  Cervical Cancer:

This is one of the most common cancers in women.


Early Stage Cancer: Stage A1, A2, B1 usually would be advised surgery. Radical Hysterectomy would be done by the standard open approach or by the laparoscopic method.

Stage B2, IIA disease: Treatment needs to be individualized. In selected patients initial chemotherapy (known as neoadjuvant chemotherapy) may need to be given to downsize the tumor before planning surgery. In some patients it is possible to operate primarily. An alternative to surgery is concurrent chemotherapy and radiotherapy i.e. both therapies are given simultaneously.

Stage IIB, IIIA, IIIB, IVA: These stages are usually treated with concurrent chemotherapy and radiotherapy.

Recurrent or Residual disease: Selected patients would undergo radical surgery – usually exenterations i.e. removal of uterus + adjacent organ/organs. Following exenterations patients require rehabilitation from stoma care specialist.

  Ovarian And Fallopian Tube Cancers:

Evaluations are done by


CT scans,

Usually there is no requirement for a biopsy prior to surgery.

Tumor markers CA 125, CEA.

  Treatment options:

If chemotherapy is planned initially then it is necessary to obtain confirmation of diagnosis of cancer prior to starting treatment. We would do this either by fluid cytology in case of presence of free fluid in the abdomen or by a diagnostic laparoscopy.

Nearly all these cancers require a combination of surgery and chemotherapy as their treatment.

Most often a primary surgery is followed by chemotherapy.

Surgery involves an extensive clearance of all tumour bearing tissues and organs, lymph node dissections. It is a painstaking surgery and should be done by specialists, as one of the major prognostic factors for these cancers is the quality of surgical clearance of the disease.

When chemotherapy is given following surgery 6 cycles are used at 3 week intervals. Chemotherapy is managed as a day care procedure. Sometimes when chemotherapy is used prior to surgery usually 3 cycles are given prior to reassessment for response and surgery. In these patients after the surgery the rest of the 3 cycles would be administered.

  Uterine/Endometrial Cancers:
  Endometrial cancers are diagnosed by

Endometrial biopsy

Curettage of the uterine cavity.

CT scan or

MRI scan is done to assess the extent of disease and rule out obvious spread.

Surgery is the mainstay in the management and also it helps stage the disease so that further treatment can be planned.

Radiation and/or chemotherapy is sometimes required depending on the surgico-pathologic staging. Surgery for endometrial cancer is often done laparoscopically, in selected patients the open approach might be preferable.

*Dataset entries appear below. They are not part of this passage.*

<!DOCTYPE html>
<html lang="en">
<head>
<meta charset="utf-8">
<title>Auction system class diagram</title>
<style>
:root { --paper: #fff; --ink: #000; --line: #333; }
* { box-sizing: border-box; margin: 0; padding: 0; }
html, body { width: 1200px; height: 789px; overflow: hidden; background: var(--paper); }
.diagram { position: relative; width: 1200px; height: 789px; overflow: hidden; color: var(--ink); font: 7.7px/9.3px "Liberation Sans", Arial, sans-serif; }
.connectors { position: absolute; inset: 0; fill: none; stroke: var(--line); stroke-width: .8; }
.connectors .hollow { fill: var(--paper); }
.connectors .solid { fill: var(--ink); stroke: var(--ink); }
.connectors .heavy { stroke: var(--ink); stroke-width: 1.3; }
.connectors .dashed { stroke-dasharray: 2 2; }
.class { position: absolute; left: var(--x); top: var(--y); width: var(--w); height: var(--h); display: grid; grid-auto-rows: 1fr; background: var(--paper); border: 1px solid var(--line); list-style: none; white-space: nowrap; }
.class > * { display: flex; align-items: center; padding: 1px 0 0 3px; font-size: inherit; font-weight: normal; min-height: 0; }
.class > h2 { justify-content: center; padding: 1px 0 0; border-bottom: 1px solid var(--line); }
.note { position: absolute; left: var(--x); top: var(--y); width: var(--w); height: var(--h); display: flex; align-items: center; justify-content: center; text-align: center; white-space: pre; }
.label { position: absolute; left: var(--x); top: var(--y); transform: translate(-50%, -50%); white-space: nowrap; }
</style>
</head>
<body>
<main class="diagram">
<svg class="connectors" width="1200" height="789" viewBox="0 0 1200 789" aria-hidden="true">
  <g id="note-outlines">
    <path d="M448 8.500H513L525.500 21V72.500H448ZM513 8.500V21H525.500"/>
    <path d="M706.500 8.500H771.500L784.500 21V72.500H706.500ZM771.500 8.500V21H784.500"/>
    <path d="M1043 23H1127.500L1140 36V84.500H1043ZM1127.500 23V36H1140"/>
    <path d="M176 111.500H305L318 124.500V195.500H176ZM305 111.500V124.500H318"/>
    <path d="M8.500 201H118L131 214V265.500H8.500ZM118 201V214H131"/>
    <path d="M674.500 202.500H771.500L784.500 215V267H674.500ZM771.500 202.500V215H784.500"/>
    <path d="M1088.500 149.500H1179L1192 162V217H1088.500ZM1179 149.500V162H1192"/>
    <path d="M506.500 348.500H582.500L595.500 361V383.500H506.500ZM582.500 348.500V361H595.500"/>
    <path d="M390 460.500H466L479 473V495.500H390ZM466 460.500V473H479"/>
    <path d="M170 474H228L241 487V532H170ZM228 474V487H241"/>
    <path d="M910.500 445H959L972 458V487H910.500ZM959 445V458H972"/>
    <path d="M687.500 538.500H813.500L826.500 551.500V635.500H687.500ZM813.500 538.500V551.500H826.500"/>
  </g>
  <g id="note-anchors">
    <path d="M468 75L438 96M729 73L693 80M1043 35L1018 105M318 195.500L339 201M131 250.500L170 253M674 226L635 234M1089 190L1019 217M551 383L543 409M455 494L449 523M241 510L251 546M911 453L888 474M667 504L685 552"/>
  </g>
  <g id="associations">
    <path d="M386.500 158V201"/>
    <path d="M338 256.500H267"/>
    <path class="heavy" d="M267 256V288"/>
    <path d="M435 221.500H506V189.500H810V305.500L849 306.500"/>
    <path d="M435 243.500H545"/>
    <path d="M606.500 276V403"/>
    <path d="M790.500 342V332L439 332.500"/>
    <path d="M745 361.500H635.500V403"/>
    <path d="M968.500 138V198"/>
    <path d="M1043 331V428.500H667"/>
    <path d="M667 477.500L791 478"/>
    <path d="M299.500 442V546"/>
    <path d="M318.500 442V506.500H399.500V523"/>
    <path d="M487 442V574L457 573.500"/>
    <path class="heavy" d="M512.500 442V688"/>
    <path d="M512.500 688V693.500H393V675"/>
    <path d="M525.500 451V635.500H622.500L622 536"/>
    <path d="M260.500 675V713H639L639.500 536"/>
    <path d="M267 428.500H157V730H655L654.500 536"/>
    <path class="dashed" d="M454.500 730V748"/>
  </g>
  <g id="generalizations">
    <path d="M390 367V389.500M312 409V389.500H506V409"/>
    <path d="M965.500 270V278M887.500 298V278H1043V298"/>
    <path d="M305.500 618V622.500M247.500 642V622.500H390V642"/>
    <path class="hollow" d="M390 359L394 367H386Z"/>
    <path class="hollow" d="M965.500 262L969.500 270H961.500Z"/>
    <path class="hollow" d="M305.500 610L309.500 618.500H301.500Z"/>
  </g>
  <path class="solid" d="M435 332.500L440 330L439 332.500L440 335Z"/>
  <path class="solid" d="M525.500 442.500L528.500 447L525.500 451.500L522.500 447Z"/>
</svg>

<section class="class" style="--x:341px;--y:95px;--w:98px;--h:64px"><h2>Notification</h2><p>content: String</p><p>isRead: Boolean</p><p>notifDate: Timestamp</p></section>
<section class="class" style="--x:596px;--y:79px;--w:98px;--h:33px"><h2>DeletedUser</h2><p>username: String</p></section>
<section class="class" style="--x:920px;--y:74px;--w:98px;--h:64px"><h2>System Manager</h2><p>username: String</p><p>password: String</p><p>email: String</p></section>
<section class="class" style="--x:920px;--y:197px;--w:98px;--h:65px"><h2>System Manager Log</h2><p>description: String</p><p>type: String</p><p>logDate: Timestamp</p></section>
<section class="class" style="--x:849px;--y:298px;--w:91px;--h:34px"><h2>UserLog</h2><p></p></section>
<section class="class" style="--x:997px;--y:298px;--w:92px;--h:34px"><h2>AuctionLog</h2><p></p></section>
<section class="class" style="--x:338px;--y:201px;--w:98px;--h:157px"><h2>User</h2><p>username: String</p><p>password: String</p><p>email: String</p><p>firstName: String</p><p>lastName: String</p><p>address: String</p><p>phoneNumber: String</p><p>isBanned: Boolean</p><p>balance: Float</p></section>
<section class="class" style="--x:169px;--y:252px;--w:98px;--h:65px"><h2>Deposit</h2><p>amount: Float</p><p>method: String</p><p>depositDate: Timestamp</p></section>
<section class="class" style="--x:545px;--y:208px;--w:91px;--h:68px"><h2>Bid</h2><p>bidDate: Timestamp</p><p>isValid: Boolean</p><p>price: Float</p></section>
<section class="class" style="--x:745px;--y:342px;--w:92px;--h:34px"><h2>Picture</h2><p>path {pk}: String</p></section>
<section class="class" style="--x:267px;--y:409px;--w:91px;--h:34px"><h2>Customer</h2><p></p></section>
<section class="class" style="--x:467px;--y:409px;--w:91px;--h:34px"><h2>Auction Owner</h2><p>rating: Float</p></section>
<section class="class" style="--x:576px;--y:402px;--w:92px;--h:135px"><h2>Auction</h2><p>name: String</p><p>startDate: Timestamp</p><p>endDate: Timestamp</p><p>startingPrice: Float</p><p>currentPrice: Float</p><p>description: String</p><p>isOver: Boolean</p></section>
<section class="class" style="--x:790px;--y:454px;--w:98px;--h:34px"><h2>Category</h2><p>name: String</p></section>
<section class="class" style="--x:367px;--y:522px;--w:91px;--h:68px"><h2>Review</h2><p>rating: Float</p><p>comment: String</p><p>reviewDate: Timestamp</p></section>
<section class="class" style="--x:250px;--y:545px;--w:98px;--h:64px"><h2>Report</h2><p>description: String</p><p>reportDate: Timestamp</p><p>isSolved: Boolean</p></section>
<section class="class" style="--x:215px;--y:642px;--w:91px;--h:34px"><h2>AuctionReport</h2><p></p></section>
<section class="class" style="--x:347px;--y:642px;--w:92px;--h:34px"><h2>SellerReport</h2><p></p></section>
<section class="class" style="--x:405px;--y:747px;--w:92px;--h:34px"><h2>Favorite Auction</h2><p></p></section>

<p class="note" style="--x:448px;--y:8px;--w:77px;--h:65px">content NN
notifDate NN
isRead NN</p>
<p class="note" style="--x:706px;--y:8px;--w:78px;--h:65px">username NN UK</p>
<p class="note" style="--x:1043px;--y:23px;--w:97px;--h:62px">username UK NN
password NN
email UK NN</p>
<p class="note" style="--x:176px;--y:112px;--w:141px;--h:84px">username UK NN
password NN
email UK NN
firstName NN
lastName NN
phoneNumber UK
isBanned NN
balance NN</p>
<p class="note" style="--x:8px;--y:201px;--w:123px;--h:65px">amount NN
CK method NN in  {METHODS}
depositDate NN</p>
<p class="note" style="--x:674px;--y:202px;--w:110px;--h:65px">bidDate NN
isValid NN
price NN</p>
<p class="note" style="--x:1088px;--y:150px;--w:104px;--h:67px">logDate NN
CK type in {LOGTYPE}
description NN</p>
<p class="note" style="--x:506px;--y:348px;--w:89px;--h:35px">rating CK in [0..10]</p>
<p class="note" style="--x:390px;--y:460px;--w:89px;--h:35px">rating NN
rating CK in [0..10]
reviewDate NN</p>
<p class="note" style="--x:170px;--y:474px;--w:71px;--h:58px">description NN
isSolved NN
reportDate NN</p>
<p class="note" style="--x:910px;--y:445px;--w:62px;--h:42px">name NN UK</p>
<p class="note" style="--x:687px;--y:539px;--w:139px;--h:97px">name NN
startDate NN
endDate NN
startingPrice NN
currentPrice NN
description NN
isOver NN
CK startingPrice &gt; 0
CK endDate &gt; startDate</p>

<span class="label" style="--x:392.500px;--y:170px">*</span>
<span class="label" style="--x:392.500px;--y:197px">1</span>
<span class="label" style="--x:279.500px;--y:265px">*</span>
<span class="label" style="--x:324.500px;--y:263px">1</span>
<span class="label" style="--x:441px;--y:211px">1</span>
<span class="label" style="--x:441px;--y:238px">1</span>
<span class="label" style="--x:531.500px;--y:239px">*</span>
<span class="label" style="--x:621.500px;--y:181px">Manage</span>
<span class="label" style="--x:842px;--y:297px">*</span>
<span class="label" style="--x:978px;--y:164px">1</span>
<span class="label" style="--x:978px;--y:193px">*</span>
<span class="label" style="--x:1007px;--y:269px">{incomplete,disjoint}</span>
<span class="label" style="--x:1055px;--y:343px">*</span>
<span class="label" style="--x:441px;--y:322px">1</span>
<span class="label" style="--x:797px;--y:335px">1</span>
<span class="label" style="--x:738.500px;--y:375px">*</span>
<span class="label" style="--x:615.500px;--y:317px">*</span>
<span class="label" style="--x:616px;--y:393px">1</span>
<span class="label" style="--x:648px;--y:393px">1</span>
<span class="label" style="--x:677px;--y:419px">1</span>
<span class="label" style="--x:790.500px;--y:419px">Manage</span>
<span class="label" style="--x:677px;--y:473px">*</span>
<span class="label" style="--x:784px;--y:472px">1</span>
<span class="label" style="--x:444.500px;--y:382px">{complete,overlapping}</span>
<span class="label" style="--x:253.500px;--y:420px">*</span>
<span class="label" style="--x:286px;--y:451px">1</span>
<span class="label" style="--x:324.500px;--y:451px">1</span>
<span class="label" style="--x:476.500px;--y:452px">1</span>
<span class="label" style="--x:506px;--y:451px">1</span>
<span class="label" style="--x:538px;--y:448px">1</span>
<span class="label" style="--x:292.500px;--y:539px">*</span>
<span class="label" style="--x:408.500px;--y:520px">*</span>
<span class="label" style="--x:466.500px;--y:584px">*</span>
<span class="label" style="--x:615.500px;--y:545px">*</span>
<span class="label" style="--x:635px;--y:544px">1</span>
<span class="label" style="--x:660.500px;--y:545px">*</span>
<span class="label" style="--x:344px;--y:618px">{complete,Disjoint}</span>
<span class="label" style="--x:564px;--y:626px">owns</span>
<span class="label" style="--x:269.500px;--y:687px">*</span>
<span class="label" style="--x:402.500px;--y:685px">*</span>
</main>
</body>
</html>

  Vulval Cancer:

Presently most vulval cancers present with small non-healing ulcers and/or persistent itching. Hence most are at a relatively early stage and are amenable to vulvectomy. In case there is spread to the inguinal nodes then those are surgically excised after a 3-4 week period to allow the vulvectomy wound to heal. As and when required adjuvant therapy is advised depending on pathology reports of the excised surgical specimen.

  Vaginal Cancer:

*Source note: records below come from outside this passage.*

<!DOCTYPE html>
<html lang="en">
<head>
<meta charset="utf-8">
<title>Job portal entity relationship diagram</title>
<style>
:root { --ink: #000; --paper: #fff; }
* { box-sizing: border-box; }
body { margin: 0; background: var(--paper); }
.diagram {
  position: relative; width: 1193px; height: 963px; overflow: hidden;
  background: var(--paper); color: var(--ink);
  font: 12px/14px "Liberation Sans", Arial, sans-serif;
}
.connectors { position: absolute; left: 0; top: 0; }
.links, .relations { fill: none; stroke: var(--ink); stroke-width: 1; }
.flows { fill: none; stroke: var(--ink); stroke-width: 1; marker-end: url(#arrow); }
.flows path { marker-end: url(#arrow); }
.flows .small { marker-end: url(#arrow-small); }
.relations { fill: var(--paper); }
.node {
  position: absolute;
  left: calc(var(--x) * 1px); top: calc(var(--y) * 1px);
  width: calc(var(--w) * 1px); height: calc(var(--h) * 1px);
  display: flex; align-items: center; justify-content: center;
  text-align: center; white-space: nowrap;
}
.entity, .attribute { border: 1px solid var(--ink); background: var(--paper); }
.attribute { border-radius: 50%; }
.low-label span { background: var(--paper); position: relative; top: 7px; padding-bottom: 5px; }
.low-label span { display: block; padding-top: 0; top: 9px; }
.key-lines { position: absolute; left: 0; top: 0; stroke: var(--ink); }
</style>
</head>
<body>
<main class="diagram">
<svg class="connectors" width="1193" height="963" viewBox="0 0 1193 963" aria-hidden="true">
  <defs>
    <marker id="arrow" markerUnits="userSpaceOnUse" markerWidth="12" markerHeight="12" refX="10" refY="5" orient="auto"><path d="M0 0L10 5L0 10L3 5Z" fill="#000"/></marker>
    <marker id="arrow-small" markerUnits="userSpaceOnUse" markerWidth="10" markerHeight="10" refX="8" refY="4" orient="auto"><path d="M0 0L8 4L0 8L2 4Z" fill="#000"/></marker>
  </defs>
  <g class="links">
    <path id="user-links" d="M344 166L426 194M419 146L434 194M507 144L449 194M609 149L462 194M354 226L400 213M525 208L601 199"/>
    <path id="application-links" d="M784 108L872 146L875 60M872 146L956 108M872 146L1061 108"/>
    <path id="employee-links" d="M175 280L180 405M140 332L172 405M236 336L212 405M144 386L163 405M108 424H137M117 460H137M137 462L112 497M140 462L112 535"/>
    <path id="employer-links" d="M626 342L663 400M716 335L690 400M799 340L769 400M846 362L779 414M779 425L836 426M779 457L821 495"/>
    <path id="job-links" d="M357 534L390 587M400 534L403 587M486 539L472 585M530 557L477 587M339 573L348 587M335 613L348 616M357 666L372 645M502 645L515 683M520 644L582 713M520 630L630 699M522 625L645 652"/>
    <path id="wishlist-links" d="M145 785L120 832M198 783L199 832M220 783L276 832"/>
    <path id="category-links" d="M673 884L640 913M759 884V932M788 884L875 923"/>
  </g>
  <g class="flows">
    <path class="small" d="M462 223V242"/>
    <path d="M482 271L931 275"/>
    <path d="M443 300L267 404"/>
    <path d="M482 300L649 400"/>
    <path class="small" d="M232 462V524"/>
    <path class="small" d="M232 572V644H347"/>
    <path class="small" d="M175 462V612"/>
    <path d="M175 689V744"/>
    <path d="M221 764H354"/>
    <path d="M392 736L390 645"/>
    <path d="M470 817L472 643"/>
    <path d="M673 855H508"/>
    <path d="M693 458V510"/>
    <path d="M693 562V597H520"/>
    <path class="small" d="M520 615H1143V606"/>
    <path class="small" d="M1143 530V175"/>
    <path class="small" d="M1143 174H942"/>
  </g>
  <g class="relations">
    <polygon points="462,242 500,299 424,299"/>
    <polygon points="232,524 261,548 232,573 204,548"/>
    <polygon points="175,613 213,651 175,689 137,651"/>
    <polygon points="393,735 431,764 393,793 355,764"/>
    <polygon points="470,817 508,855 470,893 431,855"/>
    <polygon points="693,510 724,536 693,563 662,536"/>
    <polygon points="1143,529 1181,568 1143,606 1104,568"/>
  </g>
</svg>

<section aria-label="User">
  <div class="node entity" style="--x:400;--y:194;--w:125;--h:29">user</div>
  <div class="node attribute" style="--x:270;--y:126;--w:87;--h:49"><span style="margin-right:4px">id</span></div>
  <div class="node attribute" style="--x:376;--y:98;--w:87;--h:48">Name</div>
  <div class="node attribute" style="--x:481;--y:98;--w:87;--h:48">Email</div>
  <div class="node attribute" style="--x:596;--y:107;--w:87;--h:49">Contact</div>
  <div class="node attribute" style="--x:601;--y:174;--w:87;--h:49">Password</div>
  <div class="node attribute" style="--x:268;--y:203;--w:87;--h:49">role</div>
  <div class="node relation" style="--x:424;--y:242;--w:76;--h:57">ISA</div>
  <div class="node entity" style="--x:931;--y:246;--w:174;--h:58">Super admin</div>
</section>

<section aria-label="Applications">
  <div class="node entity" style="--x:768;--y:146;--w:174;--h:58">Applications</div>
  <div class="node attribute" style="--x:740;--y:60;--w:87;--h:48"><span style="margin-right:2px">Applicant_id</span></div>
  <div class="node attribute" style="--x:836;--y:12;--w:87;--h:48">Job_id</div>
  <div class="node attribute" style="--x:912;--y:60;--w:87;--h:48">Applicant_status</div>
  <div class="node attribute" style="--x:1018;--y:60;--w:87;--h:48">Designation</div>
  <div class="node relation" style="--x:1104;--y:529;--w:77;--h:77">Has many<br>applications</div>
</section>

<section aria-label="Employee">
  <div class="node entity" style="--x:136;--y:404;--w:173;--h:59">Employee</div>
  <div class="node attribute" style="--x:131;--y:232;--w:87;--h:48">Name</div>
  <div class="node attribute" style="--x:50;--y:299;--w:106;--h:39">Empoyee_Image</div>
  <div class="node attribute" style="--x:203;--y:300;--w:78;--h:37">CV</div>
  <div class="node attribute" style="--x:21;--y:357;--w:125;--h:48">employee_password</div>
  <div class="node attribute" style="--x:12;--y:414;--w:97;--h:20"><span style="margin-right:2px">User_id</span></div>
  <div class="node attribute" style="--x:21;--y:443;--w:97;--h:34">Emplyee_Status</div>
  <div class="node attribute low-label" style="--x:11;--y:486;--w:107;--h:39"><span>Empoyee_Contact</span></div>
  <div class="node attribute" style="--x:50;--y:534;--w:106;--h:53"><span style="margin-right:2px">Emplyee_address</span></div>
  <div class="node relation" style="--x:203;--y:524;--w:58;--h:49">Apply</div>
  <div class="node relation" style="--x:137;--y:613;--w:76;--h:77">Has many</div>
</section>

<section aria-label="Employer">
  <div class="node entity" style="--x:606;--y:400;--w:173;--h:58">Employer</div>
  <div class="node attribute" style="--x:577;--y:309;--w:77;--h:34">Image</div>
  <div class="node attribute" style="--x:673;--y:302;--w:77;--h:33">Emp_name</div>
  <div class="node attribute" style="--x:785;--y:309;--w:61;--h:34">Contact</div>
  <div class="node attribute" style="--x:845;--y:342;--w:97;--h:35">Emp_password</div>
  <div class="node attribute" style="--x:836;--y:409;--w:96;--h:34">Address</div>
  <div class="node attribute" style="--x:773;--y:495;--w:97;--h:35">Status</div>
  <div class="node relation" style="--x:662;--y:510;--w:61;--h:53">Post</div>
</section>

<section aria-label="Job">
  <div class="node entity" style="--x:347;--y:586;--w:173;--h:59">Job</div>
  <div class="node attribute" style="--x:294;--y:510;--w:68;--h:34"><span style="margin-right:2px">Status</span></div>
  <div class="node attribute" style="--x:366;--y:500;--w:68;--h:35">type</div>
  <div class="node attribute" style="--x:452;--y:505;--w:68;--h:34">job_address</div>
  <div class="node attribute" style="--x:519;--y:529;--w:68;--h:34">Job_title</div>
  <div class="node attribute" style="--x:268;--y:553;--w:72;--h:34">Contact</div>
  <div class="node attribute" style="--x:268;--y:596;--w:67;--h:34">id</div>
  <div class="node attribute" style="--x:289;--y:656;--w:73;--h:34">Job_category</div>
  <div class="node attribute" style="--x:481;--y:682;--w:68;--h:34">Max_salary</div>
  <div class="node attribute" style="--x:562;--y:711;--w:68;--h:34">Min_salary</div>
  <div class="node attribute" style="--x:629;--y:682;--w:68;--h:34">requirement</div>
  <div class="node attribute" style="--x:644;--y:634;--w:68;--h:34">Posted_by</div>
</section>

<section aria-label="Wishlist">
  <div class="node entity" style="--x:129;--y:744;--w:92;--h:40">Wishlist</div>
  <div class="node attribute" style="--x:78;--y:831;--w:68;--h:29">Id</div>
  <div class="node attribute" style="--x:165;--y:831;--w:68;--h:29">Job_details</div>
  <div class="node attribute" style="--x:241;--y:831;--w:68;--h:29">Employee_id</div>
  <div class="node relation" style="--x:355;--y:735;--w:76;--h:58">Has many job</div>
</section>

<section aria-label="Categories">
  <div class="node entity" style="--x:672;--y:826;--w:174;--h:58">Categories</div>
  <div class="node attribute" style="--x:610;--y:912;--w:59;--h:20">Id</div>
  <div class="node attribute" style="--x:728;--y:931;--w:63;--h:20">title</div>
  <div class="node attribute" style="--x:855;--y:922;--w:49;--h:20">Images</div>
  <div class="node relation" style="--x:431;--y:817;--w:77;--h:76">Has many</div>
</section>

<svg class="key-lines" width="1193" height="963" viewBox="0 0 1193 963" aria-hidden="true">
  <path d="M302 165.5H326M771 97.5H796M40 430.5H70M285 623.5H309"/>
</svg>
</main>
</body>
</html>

Most primary vaginal cancers would be managed by concurrent chemotherapy and radiotherapy.

However, there will be individual cases where in it is thought that this treatment may not be effective enough, or there is a presentation with a fistula formation – in those patients often exenteration surgery is required.

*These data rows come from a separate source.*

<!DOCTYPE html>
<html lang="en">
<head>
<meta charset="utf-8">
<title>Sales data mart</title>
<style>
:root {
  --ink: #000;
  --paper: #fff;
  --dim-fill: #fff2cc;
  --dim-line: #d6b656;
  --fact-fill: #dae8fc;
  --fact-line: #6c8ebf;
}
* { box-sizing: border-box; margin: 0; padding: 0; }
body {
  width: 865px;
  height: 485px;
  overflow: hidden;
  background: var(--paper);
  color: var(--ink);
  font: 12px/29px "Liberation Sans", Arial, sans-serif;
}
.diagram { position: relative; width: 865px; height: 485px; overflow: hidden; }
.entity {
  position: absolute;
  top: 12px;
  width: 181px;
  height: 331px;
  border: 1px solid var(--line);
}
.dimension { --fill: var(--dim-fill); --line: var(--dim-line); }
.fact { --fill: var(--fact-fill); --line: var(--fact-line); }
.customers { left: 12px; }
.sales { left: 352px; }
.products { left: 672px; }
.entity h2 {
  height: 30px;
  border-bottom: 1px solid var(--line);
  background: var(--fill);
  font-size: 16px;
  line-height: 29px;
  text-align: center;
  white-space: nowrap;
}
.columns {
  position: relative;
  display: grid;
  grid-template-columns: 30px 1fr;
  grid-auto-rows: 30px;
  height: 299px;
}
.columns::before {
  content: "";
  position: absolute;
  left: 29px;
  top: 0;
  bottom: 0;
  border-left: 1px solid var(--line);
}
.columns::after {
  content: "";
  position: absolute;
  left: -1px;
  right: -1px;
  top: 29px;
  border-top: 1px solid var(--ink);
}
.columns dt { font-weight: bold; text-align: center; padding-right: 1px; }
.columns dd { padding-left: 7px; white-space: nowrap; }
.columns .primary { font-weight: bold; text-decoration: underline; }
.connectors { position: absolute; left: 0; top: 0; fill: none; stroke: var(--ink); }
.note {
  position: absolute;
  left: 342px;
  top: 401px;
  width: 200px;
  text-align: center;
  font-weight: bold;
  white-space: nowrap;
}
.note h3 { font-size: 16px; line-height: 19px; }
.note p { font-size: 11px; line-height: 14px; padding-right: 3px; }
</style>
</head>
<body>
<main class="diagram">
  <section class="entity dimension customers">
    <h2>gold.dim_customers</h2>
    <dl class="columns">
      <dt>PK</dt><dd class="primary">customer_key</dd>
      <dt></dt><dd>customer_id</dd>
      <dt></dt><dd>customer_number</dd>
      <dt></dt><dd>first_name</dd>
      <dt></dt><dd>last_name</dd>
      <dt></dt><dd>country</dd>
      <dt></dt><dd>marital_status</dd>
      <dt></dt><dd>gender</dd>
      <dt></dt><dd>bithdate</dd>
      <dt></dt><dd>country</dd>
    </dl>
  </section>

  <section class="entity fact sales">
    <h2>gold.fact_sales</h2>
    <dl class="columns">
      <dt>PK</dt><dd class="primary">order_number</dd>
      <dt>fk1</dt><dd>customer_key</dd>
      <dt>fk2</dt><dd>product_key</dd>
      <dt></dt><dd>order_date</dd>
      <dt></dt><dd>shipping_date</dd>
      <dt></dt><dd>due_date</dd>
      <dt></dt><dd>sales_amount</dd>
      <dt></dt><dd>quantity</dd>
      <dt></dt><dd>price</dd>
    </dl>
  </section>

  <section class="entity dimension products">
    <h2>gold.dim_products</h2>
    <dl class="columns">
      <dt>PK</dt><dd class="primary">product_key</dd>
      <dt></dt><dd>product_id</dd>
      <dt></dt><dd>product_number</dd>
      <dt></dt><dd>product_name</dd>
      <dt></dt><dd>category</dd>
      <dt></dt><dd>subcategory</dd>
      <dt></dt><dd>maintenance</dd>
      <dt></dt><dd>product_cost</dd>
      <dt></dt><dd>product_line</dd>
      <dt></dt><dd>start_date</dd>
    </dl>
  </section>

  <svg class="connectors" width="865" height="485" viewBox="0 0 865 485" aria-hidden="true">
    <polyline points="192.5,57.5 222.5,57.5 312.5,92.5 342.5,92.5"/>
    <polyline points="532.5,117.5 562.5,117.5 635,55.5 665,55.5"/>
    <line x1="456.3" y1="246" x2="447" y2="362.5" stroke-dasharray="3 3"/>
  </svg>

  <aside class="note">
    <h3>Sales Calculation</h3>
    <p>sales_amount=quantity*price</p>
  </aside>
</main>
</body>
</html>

Those patients who have relapsed or have residual disease after the initial chemotherapy / radiotherapy need to be assessed for exenterative procedures as the last resort.